- Don’t fight an attack because doing so can make it worse. Reassure yourself that you will be alright and that your panic attack is not life-threatening.
- Focus on something non-threatening and visible. This can be the time passing or looking at items in a supermarket.
- Slowly breathe in and out. Taking these deep breaths will help to keep you calm. Breathe in and out while slowly counting to three on each breath.
- Challenge your fear with logic. Keep reminding yourself that this fear is not real and that your panic attack will pass.

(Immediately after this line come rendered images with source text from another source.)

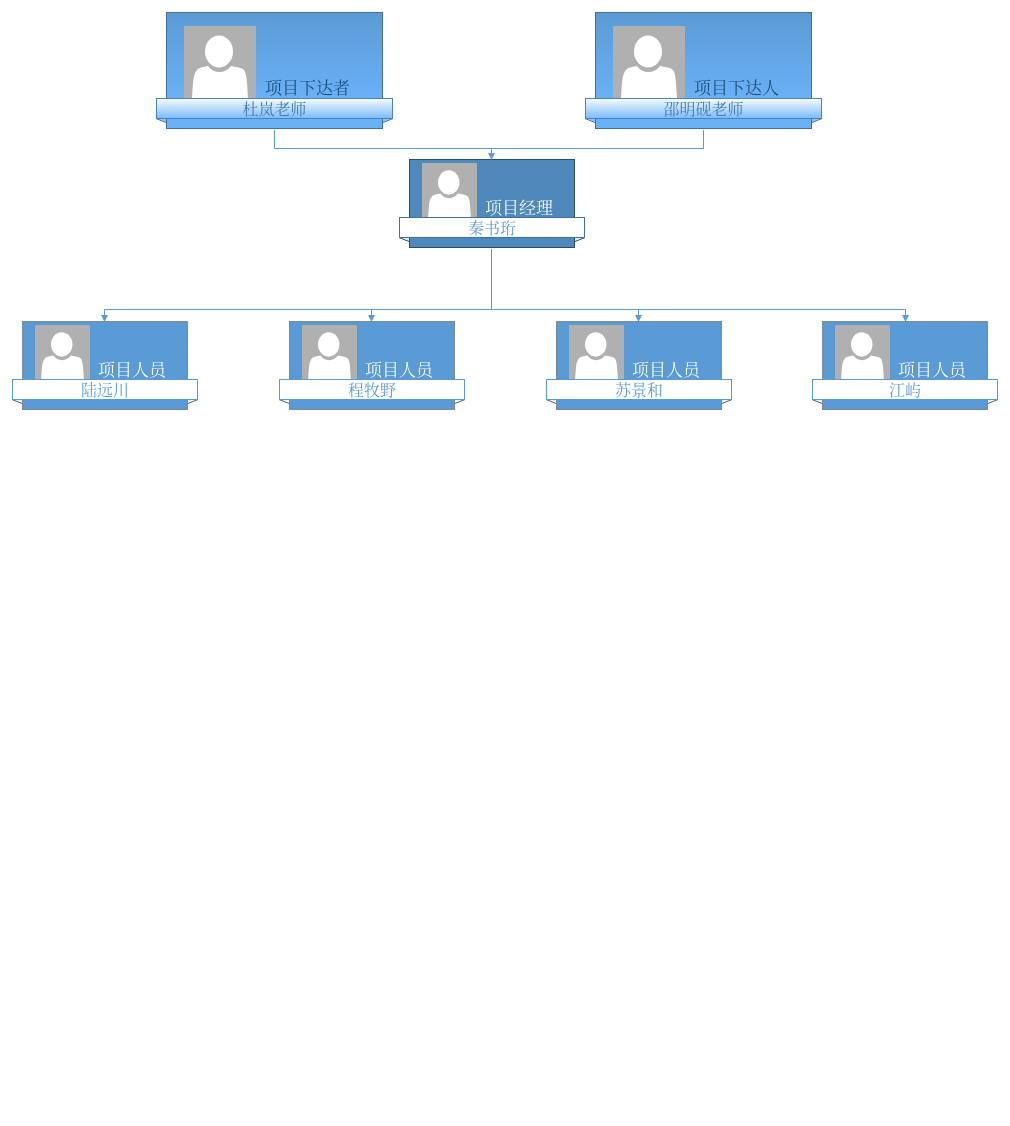
<!DOCTYPE html>
<html lang="zh-CN">
<head>
<meta charset="utf-8">
<title>项目组织结构图</title>
<style>
:root {
  --blue: #5b9bd5;
  --blue-bright: #6ab2f8;
  --blue-deep: #4f88bb;
  --blue-edge: #41719c;
  --ink: #1f4e79;
  --navy: #2b4d6d;
  --grey: #b0b0b0;
  --white: #fff;
}
* { box-sizing: border-box; margin: 0; padding: 0; }
html, body { width: 1010px; height: 1126px; overflow: hidden; background: var(--white); }
body { font: 300 17px/20px "Noto Serif CJK SC", "Noto Serif CJK JP", serif; }
.chart { position: relative; width: 1010px; height: 1126px; overflow: hidden; }
.defs { position: absolute; width: 0; height: 0; }
.connectors { position: absolute; left: 0; top: 0; z-index: 1; }
.connectors .line { fill: none; stroke: var(--blue); stroke-width: 1; }
.connectors .arrow { fill: var(--blue); }

.card { position: absolute; width: 166px; height: 89px; border: 1px solid var(--edge); background: var(--panel); }
.portrait { position: absolute; left: 12px; top: 3px; width: 55px; height: 55px; }
.backdrop { fill: var(--grey); }
.figure { fill: var(--white); }
.role { position: absolute; left: 75px; top: 37px; font-weight: 300; font-size: 17px; white-space: nowrap; color: var(--white); }
.ribbon { position: absolute; left: -11px; top: 57px; width: 186px; height: 21px; border: 1px solid var(--ribbon-edge); background: var(--white); color: var(--blue); font-size: 16px; line-height: 19px; display: flex; align-items: center; justify-content: center; white-space: nowrap; }
.fold { position: absolute; top: 77px; width: 10px; height: 6px; fill: var(--fold); stroke: var(--fold-edge); }
.fold.left { left: -11px; }
.fold.right { right: -11px; transform: scaleX(-1); }

.member { --panel: var(--blue); --edge: #7f8a94; --ribbon-edge: var(--blue); --fold: #eef4fa; --fold-edge: #44647f; }
.manager { --panel: var(--blue-deep); --edge: var(--navy); --ribbon-edge: var(--blue-edge); --fold: #e3edf6; --fold-edge: var(--navy); }
.sponsor { --panel: linear-gradient(var(--blue), var(--blue-bright) 80%); --edge: var(--blue-edge); --ribbon-edge: #4a84b8; --fold: #8fc3f3; --fold-edge: var(--blue-edge); width: 217px; height: 117px; }
.sponsor .portrait { left: 17px; top: 13px; width: 72px; height: 72px; }
.sponsor .role { left: 98px; top: 64px; color: var(--ink); }
.sponsor .ribbon { top: 85px; width: 237px; background: linear-gradient(#f4faff, #b9dcfd 50%, #7cbcfa); color: #3f79ae; }
.sponsor .fold { top: 105px; }
</style>
</head>
<body>
<svg class="defs" aria-hidden="true">
  <defs>
    <symbol id="person" viewBox="0 0 72 72">
      <rect class="backdrop" width="72" height="72"/>
      <ellipse class="figure" cx="35" cy="25.5" rx="14" ry="16"/>
      <path class="figure" d="M8 72C9 57 9 48 13 44C15 41 20 41 24 40C27 44 31 46 35.5 46S44 44 47 40C51 41 57 41 60 44C63 48 63 57 64 72Z"/>
    </symbol>
    <symbol id="fold" viewBox="0 0 10 6">
      <path stroke="none" d="M0 0H10V4Z"/>
      <path fill="none" d="M0 .5L10 4.5"/>
    </symbol>
  </defs>
</svg>
<main class="chart">
  <svg class="connectors" width="1010" height="1126" viewBox="0 0 1010 1126" aria-hidden="true">
    <path class="line" d="M274.5 130V148.5H703.5V130M491.5 148.5V155"/>
    <path class="line" d="M491.5 249V309.5M104.5 316V309.5H905.5V316M371.5 309.5V316M638.5 309.5V316"/>
    <g class="arrow">
      <polygon points="488,153 495,153 491.5,160"/>
      <polygon points="101,315 108,315 104.5,322"/>
      <polygon points="368,315 375,315 371.5,322"/>
      <polygon points="635,315 642,315 638.5,322"/>
      <polygon points="902,315 909,315 905.5,322"/>
    </g>
  </svg>

  <section class="card sponsor" style="left:166px;top:12px">
    <svg class="portrait" role="img" aria-label="人物头像"><use href="#person"/></svg>
    <h2 class="role">项目下达者</h2>
    <svg class="fold left"><use href="#fold"/></svg><svg class="fold right"><use href="#fold"/></svg>
    <p class="ribbon">杜岚老师</p>
  </section>
  <section class="card sponsor" style="left:595px;top:12px">
    <svg class="portrait" role="img" aria-label="人物头像"><use href="#person"/></svg>
    <h2 class="role">项目下达人</h2>
    <svg class="fold left"><use href="#fold"/></svg><svg class="fold right"><use href="#fold"/></svg>
    <p class="ribbon">邵明砚老师</p>
  </section>

  <section class="card manager" style="left:409px;top:159px">
    <svg class="portrait" role="img" aria-label="人物头像"><use href="#person"/></svg>
    <h2 class="role">项目经理</h2>
    <svg class="fold left"><use href="#fold"/></svg><svg class="fold right"><use href="#fold"/></svg>
    <p class="ribbon">秦书珩</p>
  </section>

  <section class="card member" style="left:22px;top:321px">
    <svg class="portrait" role="img" aria-label="人物头像"><use href="#person"/></svg>
    <h2 class="role">项目人员</h2>
    <svg class="fold left"><use href="#fold"/></svg><svg class="fold right"><use href="#fold"/></svg>
    <p class="ribbon">陆远川</p>
  </section>
  <section class="card member" style="left:289px;top:321px">
    <svg class="portrait" role="img" aria-label="人物头像"><use href="#person"/></svg>
    <h2 class="role">项目人员</h2>
    <svg class="fold left"><use href="#fold"/></svg><svg class="fold right"><use href="#fold"/></svg>
    <p class="ribbon">程牧野</p>
  </section>
  <section class="card member" style="left:556px;top:321px">
    <svg class="portrait" role="img" aria-label="人物头像"><use href="#person"/></svg>
    <h2 class="role">项目人员</h2>
    <svg class="fold left"><use href="#fold"/></svg><svg class="fold right"><use href="#fold"/></svg>
    <p class="ribbon">苏景和</p>
  </section>
  <section class="card member" style="left:822px;top:321px">
    <svg class="portrait" role="img" aria-label="人物头像"><use href="#person"/></svg>
    <h2 class="role">项目人员</h2>
    <svg class="fold left"><use href="#fold"/></svg><svg class="fold right"><use href="#fold"/></svg>
    <p class="ribbon">江屿</p>
  </section>
</main>
</body>
</html>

- Practise creative visualization. During a panic attack, resist the urge to think negatively. Instead, picture a place or situation that makes you feel relaxed, peaceful, and at ease. Once you have this imagery in mind, focus on that to calm yourself.
The Role of Medications in Treating Agoraphobia
Medications can also be used to treat agoraphobia. Certain antidepressants called selective serotonin reuptake inhibitors (SSRIs) help to manage feelings of panic, anxiety, and obsessional thoughts.
A popular SSRI called sertraline is often recommended for individuals with agoraphobia. However, some of the side-effects include:
- Feeling ill, blurred vision, excessive sweating
- A loss of libido (sex drive)
- Blurred vision, feeling agitated, or shaky
- Diarrhea or constipation
The side effects should improve with time, but a few of them could persist. If SSRI doesn’t work, then you may be prescribed serotonin-norepinephrine reuptake inhibitors (SNRIs).
You may have to take SSRIs or SNRIs for 6 to 12 months or more. It all depends on your response to treatment. When you and your doctor decide that you should stop taking these medicines, then you will be gradually weaned off them.
Can an Occupational Therapist Help With Agoraphobia?
An occupational therapist can help you manage your agoraphobia and minimize its impact on your daily life. If an occupational therapist is trained in CBT, then they can also assist you to change all dysfunctional thought patterns to better ones and change your behavior. They will help you discover how much the condition affects your ability to engage in daily life activities. Occupational therapy helps you develop a schedule to live a full life.
How to Help Someone With Agoraphobia
How can you assist a loved one with agoraphobia? You can:
- Learn more about agoraphobia and panic disorder
- Build trust and be supportive of your loved one
- Not force or hasten their recovery process
- Not think that they are being manipulative
- Not see your loved one as being weak
Can Agoraphobia be Treated?
Agoraphobia can be treated with a combination of treatment options deemed suitable by your medical team. Many health specialists will review your symptoms, make the appropriate diagnosis, and develop a custom treatment plan for your recovery which may include occupational therapy.
Do You Need Occupational Therapy?
We have considered the role of occupational therapists and mental health interventions to treat agoraphobia. If you are close to Shelton, CT, then visit Moving With Hope. We have many skilled medical professionals including occupational therapists, and we will partner with your existing medical team to give you exceptional healthcare. We invite you to contact us today to begin the journey to a better, healthier future.